Now, I’ve seen no evidence that the City had this effect in mind when they started the BID program. However, even if they did recognize that this would happen, and even if they saw it as a positive effect, they would hardly be likely to say so on the record. I do recognize that the idea that they consciously intended their property-based BID program to promote white supremacy is a few steps across the border of tin-foil-hat-landia.8
Maybe it’s more likely that at the time the BID program was being put together the City didn’t realize that they were promoting white supremacy. Or maybe white supremacist interests are so tied in with zillionaire interests that the City Council, which relies on and seeks to please zillionaires to an extent that is beyond rational comprehension, wasn’t even able to perceive that they were promoting white supremacy because seeing so might have interfered with the flow of campaign contributions. Or maybe no one thought of it at the time, but now that it’s working to promote white supremacy in such a covert way that no one will ever be exposed in the press, it’s too useful for the Council to forgo. The fact remains, though, that in its zeal to promote BIDs, the City at best tolerates white supremacy and at worst consciously promotes it. And by continuing to vote the City’s property in favor of property-based BIDs is actively supporting it.
Image of Holly Wolcott is a public record and I got it from Dean Logan’s Twitter feed.
- I will be making a trip over to Ramirez Street to make copies of everything as soon as I can work out my schedule. Given the weird ephemera that gets placed into these old council files, this one promises to be fairly rich.

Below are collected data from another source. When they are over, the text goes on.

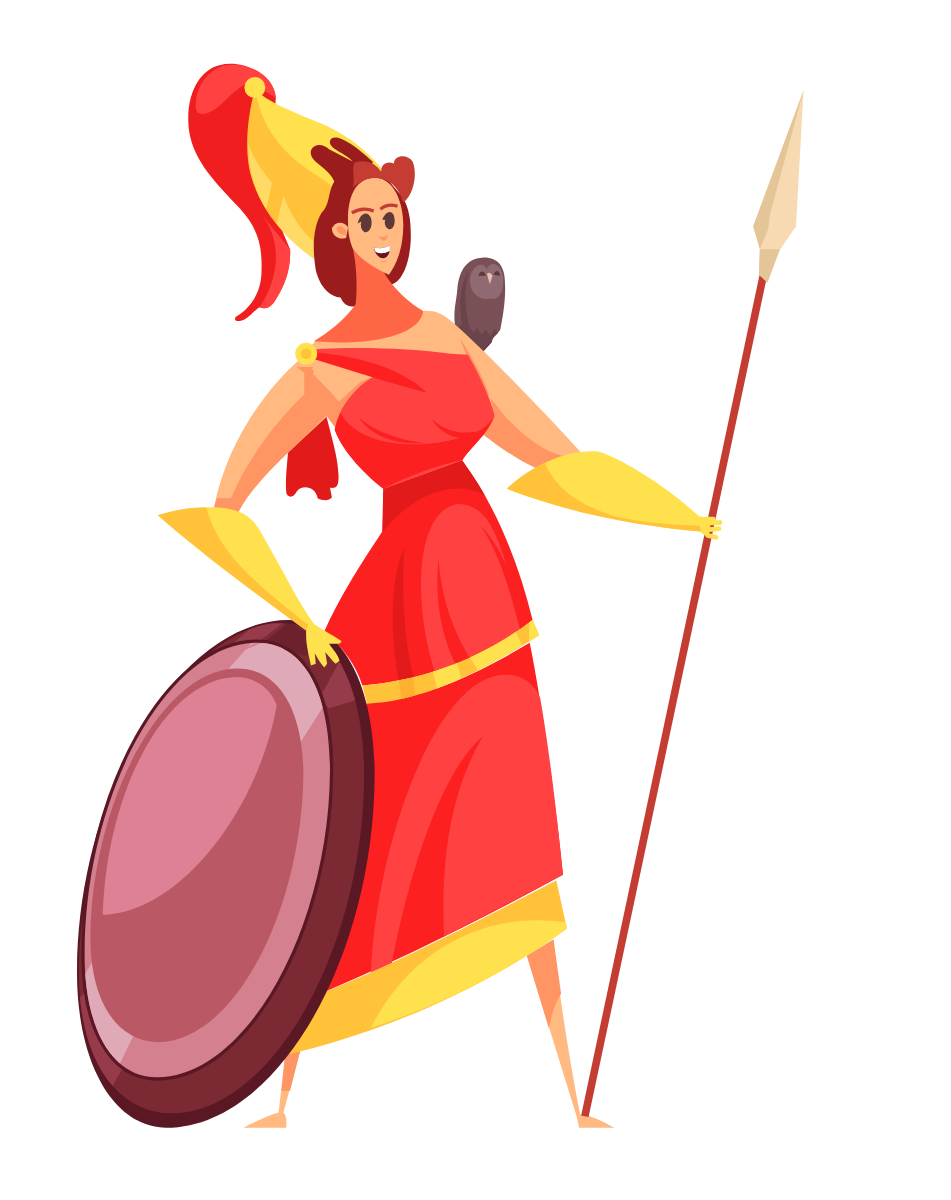
<!DOCTYPE html>
<html lang="en">
<head>
<meta charset="utf-8">
<title>Warrior goddess with shield, spear and owl</title>
<style>
:root{
  --paper:#fff;
  --red:#fc2020; --red-light:#ff4141; --red-deep:#e21a1a; --plume:#f01e1e;
  --gold:#ffe04d; --gold-deep:#ffc239; --gold-soft:#ffdb66;
  --skin:#ffb981; --skin-shade:#ff9563; --neck:#ff6645;
  --hair:#9b1c1c; --hair-light:#c43c32; --ink:#5f3838;
  --shield-edge:#5a1825; --shield-rim:#7b2933; --shield-glint:#963b4a;
  --shield-face:#d5808f; --shield-core:#bb5865; --shield-shine:#de8194; --shield-pale:#e0a9b7;
  --owl:#7a5057; --owl-dark:#6a434b; --owl-face:#8f6a73;
  --blade:#f7dab2; --blade-shade:#e3c597; --shaft:#c43c32;
}
html,body{margin:0;background:var(--paper);overflow:hidden}
.artwork{display:block;width:951px;height:1200px}
.red{fill:var(--red)}.red-light{fill:var(--red-light)}.red-deep{fill:var(--red-deep)}
.plume{fill:var(--plume)}
.gold{fill:var(--gold)}.gold-deep{fill:var(--gold-deep)}.gold-soft{fill:var(--gold-soft)}
.skin{fill:var(--skin)}.skin-shade{fill:var(--skin-shade)}.neck{fill:var(--neck)}
.hair{fill:var(--hair)}.hair-light{fill:var(--hair-light)}.ink{fill:var(--ink)}
.edge{fill:var(--shield-edge)}.rim{fill:var(--shield-rim)}.glint{fill:var(--shield-glint)}
.disc{fill:var(--shield-face)}.core{fill:var(--shield-core)}.shine{fill:var(--shield-shine)}.pale{fill:var(--shield-pale)}
.owl{fill:var(--owl)}.owl-dark{fill:var(--owl-dark)}.owl-face{fill:var(--owl-face)}
.blade{fill:var(--blade)}.blade-shade{fill:var(--blade-shade)}
.brow{fill:none;stroke:var(--hair-light);stroke-width:3.4}
.shaft{stroke:var(--shaft);stroke-width:8}
.finger{fill:none;stroke:var(--gold);stroke-width:5;stroke-linecap:round}
</style>
</head>
<body>
<svg class="artwork" viewBox="0 0 1000 1262" preserveAspectRatio="none" role="img" aria-label="Warrior goddess in a red dress with a golden plumed helmet, round shield, spear and an owl on her shoulder">
  <defs>
    <clipPath id="rim-clip"><path d="M297 655C352 658 383 725 383 815C382 1000 285 1171 180 1171C120 1170 82 1110 83 1020C84 850 190 655 297 655Z"/></clipPath>
    <clipPath id="disc-clip"><path id="disc-shape" d="M270 676C322 676 347 732 347 810C346 978 258 1133 165 1133C117 1133 88 1080 89 1000C90 834 177 676 270 676Z"/></clipPath>
    <clipPath id="hem-clip"><path id="hem-shape" d="M381 721C450 715 510 690 560 652L567 668C500 711 440 738 386 740Z"/></clipPath>
    <clipPath id="tunic-clip"><path id="tunic-shape" d="M403 514L402 559C380 592 356 630 341 664C360 680 375 700 381 721C450 715 510 690 560 652C545 590 520 530 486 484Z"/></clipPath>
  </defs>

  <g id="helmet">
    <path class="plume" d="M290 102C288 82 265 67 242 67C212 67 197 95 198 128C199 165 225 190 250 217C270 238 276 256 275 285C275 309 262 325 248 333C245 338 250 339 257 336C264 332 269 325 273 323C279 326 284 323 288 318C300 300 306 281 305 262L285 215Z"/>
    <path class="red-light" d="M206 108C207 87 224 68 243 68C268 68 288 82 290 103L264 87C243 92 233 117 214 120C207 120 205 116 206 108ZM272 222C297 250 295 290 273 323C280 326 285 322 288 318C301 299 306 281 305 262Z"/>
    <path class="gold-deep" d="M268 94C258 130 258 165 264 185C275 225 305 256 334 274L365 200L404 181C380 152 345 133 325 126C300 118 283 109 268 94Z"/>
    <path class="gold" d="M268 94C285 110 320 122 345 133C372 146 392 165 404 181L350 205C352 196 345 192 334 185C304 166 277 142 268 94Z"/>
    <path class="gold-soft" d="M261 150C266 167 276 181 286 192L280 220C267 199 261 176 261 150ZM298 206C307 229 318 244 331 255L330 272C315 262 301 248 291 235Z"/>
    <circle class="gold" cx="268" cy="92" r="11"/>
  </g>

  <g id="owl">
    <path class="owl" d="M479 346C476 326 480 318 481 303C483 284 491 272 507 271C523 270 531 280 531 297C532 314 529 332 526 347C521 353 518 353 517 360L507 371L478 346Z"/>
    <path class="owl-dark" d="M493 285C487 308 489 326 494 345L498 350L502 345L506 352L511 347L515 353L520 346L524 350C520 354 518 355 517 360L507 371L480 346L486 341C482 318 484 298 493 285Z"/>
    <path class="owl-face" d="M512 283C507 273 495 280 494 295C494 309 506 317 515 314C527 317 530 302 529 292C528 279 517 272 512 283Z"/>
    <path class="ink" d="M503 290C505 284 509 284 511 290ZM519 289C521 283 525 284 526 290Z"/>
    <path d="M512 288Q515 285 518 290L515 299Z" fill="#e8bfb0"/>
  </g>

  <g id="legs">
    <path class="skin" d="M554 1005L582 988C588 1050 600 1120 610 1172C625 1174 635 1180 646 1186H609L606 1173Z"/>
    <path class="skin-shade" d="M554 1005L582 988L590 1045C583 1055 580 1068 577 1081Z"/>
    <path class="skin" d="M300 1108L316 1104L298 1170C302 1174 301 1180 301 1186H256C268 1180 282 1173 293 1170Z"/>
    <path class="skin-shade" d="M300 1108L316 1104L305 1147H296Z"/>
  </g>

  <g id="cape-end"><path class="red-deep" d="M343 437C350 465 355 480 356 500C356 510 355 514 347 513L349 523C345 528 338 526 334 524C332 512 318 509 312 517C308 525 302 523 301 518C300 500 302 490 303 473C318 460 330 450 343 437Z"/></g>

  <g id="arms-and-shoulders">
    <path class="skin" d="M332 358L372 335L445 327C456 326 465 330 471 335C494 353 560 420 612 477L565 493C545 484 525 470 508 457L480 420L355 450L345 437C310 470 265 508 250 540L225 534C239 461 285 404 315 378Z"/>
    <path class="skin-shade" d="M484 356C501 409 548 470 594 480L565 493C545 484 525 470 508 457L520 436C516 412 501 383 484 356Z"/>
    <path class="skin-shade" d="M312 386H333L329 393L357 422L380 400L396 395C375 407 358 430 352 449L343 437C310 470 265 508 250 540L225 534L228 524H243C260 482 294 439 320 415V392Z"/>
    <path class="skin" d="M328 388L334 378L396 395L380 401L356 422Z"/>
  </g>

  <g id="head">
    <path class="hair" d="M352 190C344 202 348 214 338 224C328 241 329 265 332 284C337 304 348 312 358 313C362 322 368 323 373 322L408 300C425 299 432 270 432 248C432 230 430 220 424 208L400 180L372 172Z"/>
    <path class="hair" d="M352 192C346 175 324 171 327 158C331 150 341 152 346 157L377 173L374 190ZM347 148C350 140 365 145 392 170L390 177L372 171C363 160 345 157 347 148Z"/>
    <path class="neck" d="M370 258C375 275 376 302 374 320C364 335 345 350 330 359C388 364 442 353 445 327C430 318 415 305 404 287Z"/>
    <path class="skin" d="M366 235C365 205 375 187 395 187C415 188 425 215 424 240C423 265 416 279 409 289C393 282 375 270 370 259C367 250 366 244 366 235Z"/>
    <path class="skin" d="M366 239C361 232 352 233 349 240C349 248 357 253 364 250Z"/>
    <path class="skin-shade" d="M364 243C360 237 355 236 354 241C356 246 360 248 364 247Z"/>
    <path class="hair-light" d="M371 197C374 188 369 178 373 171C384 167 395 171 401 181C400 173 407 169 414 172C415 162 429 162 434 170C440 186 433 207 424 213C419 197 410 188 395 187C384 187 378 192 371 197Z"/>
    <path class="brow" d="M370 224C378 219 386 219 393 222M400 220C406 215 412 215 418 217"/>
    <path class="ink" d="M376 235C379 224 386 221 390 229C393 239 387 246 383 244C379 241 379 236 380 233ZM402 231C405 223 411 220 414 226C417 235 413 242 409 241C405 239 404 235 405 231L417 232Z"/>
    <path class="skin-shade" d="M397 248Q402 251 408 247Q407 254 402 253ZM399 274Q404 276 408 273Q404 278 399 274Z"/>
    <path d="M393 260Q403 263 410 258C411 269 405 273 400 271C396 269 394 265 393 260Z" fill="#651521"/>
    <path d="M393 260Q403 263 410 258L410 264Q402 268 395 265Z" fill="#fff"/>
  </g>

  <g id="dress">
    <path class="red" d="M386 738C440 738 500 710 557 676C570 740 585 850 592 920C510 965 420 1010 330 1048L372 800Z"/>
    <path class="red-light" d="M390 1023C395 900 450 730 520 711C545 705 562 718 568 734C578 790 587 870 592 920L467 985C463 900 475 830 508 774C460 815 428 930 412 1013Z"/>
    <path class="gold-deep" d="M330 1048C420 1012 500 970 585 926L596 976C510 1040 400 1087 294 1111Z"/>
    <path class="gold" d="M390 1081C430 1000 510 957 595 970L596 977C530 1025 460 1058 390 1081Z"/>
    <use href="#tunic-shape" class="red"/>
    <g clip-path="url(#tunic-clip)">
      <path class="red-light" d="M459 712C434 640 435 538 481 530C524 529 531 595 553 670Z"/>
      <path class="red-deep" d="M425 576C410 610 410 665 420 720L436 715C425 680 422 620 425 576Z"/>
      <path class="red" d="M461 588C464 630 477 667 499 700L483 706C463 670 457 630 461 588ZM505 552C530 578 543 620 558 655L548 666C537 625 527 585 505 552Z"/>
      <path class="red-deep" d="M403 514C430 500 460 489 486 484L512 522C474 500 429 525 402 560Z"/>
    </g>
    <use href="#hem-shape" class="gold-deep"/>
    <g clip-path="url(#hem-clip)">
      <path d="M419 710H434L438 745H423Z" fill="#ffb02e"/>
      <path class="gold" d="M455 705L480 695L486 716L461 730ZM490 685L540 660L550 681L503 706ZM557 640L572 648V672L556 679Z"/>
    </g>
    <path class="red-light" d="M322 368C370 364 430 366 474 372L492 373C505 395 518 425 520 437C515 455 495 470 486 484L403 514C385 500 360 475 352 452C355 430 375 405 395 395C375 388 345 380 325 377Z"/>
    <path class="red" d="M325 370C370 374 418 384 449 413C410 403 370 390 325 376ZM358 434C377 470 440 473 482 461C500 457 515 448 520 437C512 458 495 470 486 484C460 489 430 500 403 514C385 500 360 475 352 452C353 445 356 440 358 434Z"/>
    <path class="red-light" d="M372 447C390 467 440 473 482 461L508 451L455 430Z"/>
    <path class="red" d="M377 439C395 454 420 463 447 466C415 468 390 458 377 439ZM454 440C468 455 490 458 510 452L500 461C480 463 462 456 454 440Z"/>
    <circle class="gold" cx="322" cy="372" r="11.5"/>
    <circle class="gold-deep" cx="322" cy="372" r="5.5"/>
  </g>

  <g id="shield">
    <path class="edge" d="M305 652C360 655 394 720 394 815C393 1010 290 1186 175 1186C115 1185 80 1110 81 1020C82 830 190 650 305 652Z"/>
    <g clip-path="url(#rim-clip)">
      <rect class="rim" x="75" y="645" width="315" height="540"/>
      <path class="glint" d="M230 690L270 655L302 656L272 680ZM336 734L360 690L378 735L346 745ZM75 1060L92 1040L128 1125L108 1160Z"/>
      <path class="edge" d="M301 653L335 672L322 690L270 676Z" opacity=".45"/>
    </g>
    <use href="#disc-shape" fill="none" stroke="#5a1825" stroke-width="7"/>
    <use href="#disc-shape" class="disc"/>
    <g clip-path="url(#disc-clip)">
      <path class="pale" d="M270 670L330 690L345 735L310 790L230 715ZM80 1040L97 1012L140 1090L118 1135Z"/>
      <path class="disc" d="M242 690L280 674L268 676L210 712Z"/>
    </g>
    <path class="core" d="M248 703C295 702 319 750 319 815C317 960 245 1096 166 1096C122 1095 95 1052 95 985C97 840 172 704 248 703Z"/>
    <path class="shine" d="M108 962C112 830 175 712 250 712C270 713 285 725 291 742C272 850 190 960 108 962Z"/>
  </g>

  <g id="spear">
    <path class="shaft" d="M803 288L615 1174"/>
    <path class="blade" d="M845 95L837 238L820 263L807 297L798 289L799 262L792 238Z"/>
    <path class="blade-shade" d="M845 95L792 238L799 262L808 240L809 228ZM799 262H820L807 297L798 289Z"/>
  </g>

  <g id="gauntlets">
    <path class="gold" d="M533 514C560 490 595 472 630 475C660 485 705 515 735 543L748 545L745 566L736 559C670 553 600 540 533 514Z"/>
    <path class="gold-deep" d="M533 514C545 502 560 493 573 487C585 515 610 532 650 544C690 552 720 552 736 553L737 559C670 553 600 540 533 514Z"/>
    <path class="finger" d="M742 546L750 546M746 550L757 549.500M746 557L756 556M744 563L753 565"/>
    <path class="gold" d="M166 542C190 533 225 532 240 535C265 540 270 552 280 570C300 605 315 635 330 656C340 663 350 668 359 674C359 678 352 677 346 677C350 683 356 689 357 695L353 698C349 695 346 690 342 686L344 698L341 702C337 698 334 692 331 687L332 698L327 700C325 690 321 676 322 663C270 625 215 585 166 542Z"/>
    <path class="gold-deep" d="M166 542C185 536 205 533 217 534C230 583 271 615 324 657L322 663C270 625 215 585 166 542Z"/>
  </g>
</svg>
</body>
</html>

- This is translated from the weird Council shorthand of the day. The literal text reads: REQ the City Clerk to sign off on Proposition 218 ballots and support petitions for property-based BIDS, unless the Ccl directs otherwise.
- Note that Proposition 218 radically changed the process of new taxation in California in ways that I’m not competent to explain. It’s a crucial issue for BID formation because it requires new taxes to be approved by a two thirds vote. This is why there has been and will continue to be so much hysterical fretting over whether or not BID assessments are taxes. Common sense and plain English suggests that they are, but the law, at least for now, suggests that they are not. Thus they can be imposed by weird pseudo-democratic processes. This is likely a weak point in the State’s BID formation process, but, as I said, it’s beyond my understanding to either explain or to speculate on how to exploit.
- These are authorized by Streets and Highways Code section 36000 et seq.
- High-quality plausible estimates range between two and four thousand metric shit-tons. I don’t know how to convert that into the linear frontage on which BID assessments are primarily based.
- You can pick out the merchant-based BIDs from that list because State law doesn’t require a management district plan for their establishment, so that entry is blank if and only if a BID is merchant-based.
- It seems plausible that something like this clause is necessary to make the whole scheme legal. I wouldn’t be surprised if it were illegal for the Council to pass laws binding the actions of future City officials without giving future Councils say in how those actions are carried out.
- Which doesn’t mean it’s not accurate.